* [How to complete this task] Should a line below contain the word "profile", report it.

* [Given records]
· · · · · · ·
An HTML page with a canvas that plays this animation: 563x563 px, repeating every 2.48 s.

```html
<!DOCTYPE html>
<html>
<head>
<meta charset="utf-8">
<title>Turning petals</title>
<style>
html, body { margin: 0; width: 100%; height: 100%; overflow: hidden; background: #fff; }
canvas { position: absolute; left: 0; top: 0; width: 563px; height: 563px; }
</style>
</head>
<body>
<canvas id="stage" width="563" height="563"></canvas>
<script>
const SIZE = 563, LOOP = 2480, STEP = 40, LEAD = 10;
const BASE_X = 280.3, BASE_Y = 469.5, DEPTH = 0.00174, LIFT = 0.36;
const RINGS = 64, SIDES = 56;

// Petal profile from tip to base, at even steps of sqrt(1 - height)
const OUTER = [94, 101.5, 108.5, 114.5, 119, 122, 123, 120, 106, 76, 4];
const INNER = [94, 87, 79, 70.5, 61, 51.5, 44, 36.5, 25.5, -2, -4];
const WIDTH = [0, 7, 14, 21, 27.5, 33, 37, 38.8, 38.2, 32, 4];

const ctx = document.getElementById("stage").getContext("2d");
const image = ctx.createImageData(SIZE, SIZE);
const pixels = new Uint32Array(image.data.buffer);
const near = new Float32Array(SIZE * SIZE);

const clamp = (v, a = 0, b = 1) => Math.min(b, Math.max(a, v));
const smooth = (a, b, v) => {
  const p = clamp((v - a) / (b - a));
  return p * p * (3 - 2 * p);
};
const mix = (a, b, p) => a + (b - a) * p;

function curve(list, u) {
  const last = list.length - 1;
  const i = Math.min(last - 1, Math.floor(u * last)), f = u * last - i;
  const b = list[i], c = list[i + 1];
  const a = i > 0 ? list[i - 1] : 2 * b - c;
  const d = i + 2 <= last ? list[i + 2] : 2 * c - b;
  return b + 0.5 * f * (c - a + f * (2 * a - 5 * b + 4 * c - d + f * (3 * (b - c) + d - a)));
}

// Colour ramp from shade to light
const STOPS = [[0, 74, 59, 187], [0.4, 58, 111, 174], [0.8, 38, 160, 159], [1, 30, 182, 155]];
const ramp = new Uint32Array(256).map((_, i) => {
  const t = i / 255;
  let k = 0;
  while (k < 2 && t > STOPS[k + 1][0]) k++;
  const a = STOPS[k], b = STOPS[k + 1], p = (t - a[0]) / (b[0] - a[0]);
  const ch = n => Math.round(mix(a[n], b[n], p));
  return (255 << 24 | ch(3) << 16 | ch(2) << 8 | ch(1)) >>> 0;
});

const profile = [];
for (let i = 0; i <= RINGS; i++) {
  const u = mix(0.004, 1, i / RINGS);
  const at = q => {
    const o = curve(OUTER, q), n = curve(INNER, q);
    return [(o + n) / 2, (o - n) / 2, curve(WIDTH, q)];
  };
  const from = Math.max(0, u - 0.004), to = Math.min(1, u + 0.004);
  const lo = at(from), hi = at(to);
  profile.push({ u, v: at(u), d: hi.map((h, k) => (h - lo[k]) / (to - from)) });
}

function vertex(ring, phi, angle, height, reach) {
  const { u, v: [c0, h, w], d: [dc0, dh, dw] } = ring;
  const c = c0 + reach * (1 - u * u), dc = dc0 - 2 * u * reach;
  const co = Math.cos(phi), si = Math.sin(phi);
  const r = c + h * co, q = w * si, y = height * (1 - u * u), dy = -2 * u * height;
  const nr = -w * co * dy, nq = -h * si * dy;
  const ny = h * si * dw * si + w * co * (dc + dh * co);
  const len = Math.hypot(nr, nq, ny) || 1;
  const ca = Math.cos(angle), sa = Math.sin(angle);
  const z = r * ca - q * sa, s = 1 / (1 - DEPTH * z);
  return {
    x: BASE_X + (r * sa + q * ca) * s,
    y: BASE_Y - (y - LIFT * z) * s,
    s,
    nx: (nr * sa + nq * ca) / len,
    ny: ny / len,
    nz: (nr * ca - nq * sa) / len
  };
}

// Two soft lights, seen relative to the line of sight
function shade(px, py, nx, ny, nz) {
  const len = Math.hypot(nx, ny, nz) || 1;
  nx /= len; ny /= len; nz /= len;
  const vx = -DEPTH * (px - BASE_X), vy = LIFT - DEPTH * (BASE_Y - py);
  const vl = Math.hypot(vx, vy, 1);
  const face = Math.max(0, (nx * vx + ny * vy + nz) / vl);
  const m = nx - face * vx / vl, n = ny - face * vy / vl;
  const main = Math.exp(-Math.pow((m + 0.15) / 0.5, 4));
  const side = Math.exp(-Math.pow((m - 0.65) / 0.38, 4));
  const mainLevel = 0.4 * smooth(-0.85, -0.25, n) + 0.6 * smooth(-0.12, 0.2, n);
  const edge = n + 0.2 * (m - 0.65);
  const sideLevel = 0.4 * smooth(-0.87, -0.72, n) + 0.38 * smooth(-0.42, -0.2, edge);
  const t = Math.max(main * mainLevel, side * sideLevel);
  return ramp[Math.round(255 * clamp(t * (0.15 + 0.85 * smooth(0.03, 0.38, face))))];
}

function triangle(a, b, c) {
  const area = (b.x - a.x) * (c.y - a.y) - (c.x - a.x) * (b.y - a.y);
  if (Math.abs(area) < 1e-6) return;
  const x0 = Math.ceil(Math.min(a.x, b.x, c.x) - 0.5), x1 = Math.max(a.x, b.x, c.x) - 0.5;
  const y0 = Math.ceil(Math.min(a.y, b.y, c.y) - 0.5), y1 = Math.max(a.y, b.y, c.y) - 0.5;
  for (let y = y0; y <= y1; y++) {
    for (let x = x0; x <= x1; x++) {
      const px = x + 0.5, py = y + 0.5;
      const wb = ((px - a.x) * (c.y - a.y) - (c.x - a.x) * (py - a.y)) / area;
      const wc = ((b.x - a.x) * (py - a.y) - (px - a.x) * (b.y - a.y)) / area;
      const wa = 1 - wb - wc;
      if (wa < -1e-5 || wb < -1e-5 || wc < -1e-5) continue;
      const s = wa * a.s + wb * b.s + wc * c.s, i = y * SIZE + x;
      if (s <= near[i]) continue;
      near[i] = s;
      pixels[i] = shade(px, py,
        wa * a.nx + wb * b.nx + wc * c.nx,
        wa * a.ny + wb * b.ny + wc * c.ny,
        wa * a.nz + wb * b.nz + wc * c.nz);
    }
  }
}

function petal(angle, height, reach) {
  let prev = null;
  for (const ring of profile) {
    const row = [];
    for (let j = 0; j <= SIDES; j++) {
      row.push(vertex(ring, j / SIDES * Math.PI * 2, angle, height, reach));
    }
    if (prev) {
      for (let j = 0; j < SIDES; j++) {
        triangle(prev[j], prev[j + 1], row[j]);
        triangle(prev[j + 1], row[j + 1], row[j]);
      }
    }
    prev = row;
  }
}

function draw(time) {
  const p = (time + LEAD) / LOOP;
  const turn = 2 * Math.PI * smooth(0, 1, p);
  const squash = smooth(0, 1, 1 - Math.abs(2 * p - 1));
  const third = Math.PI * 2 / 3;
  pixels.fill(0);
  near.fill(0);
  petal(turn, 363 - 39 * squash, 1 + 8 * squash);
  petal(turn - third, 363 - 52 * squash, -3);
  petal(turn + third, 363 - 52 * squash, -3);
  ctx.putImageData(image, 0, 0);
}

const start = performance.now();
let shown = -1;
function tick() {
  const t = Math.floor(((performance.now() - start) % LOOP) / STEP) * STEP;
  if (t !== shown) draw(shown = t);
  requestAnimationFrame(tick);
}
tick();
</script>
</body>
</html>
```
· · · · · · ·
* [Exercise response]
// Petal profile from tip to base, at even steps of sqrt(1 - height)
const profile = [];
  profile.push({ u, v: at(u), d: hi.map((h, k) => (h - lo[k]) / (to - from)) });
  for (const ring of profile) {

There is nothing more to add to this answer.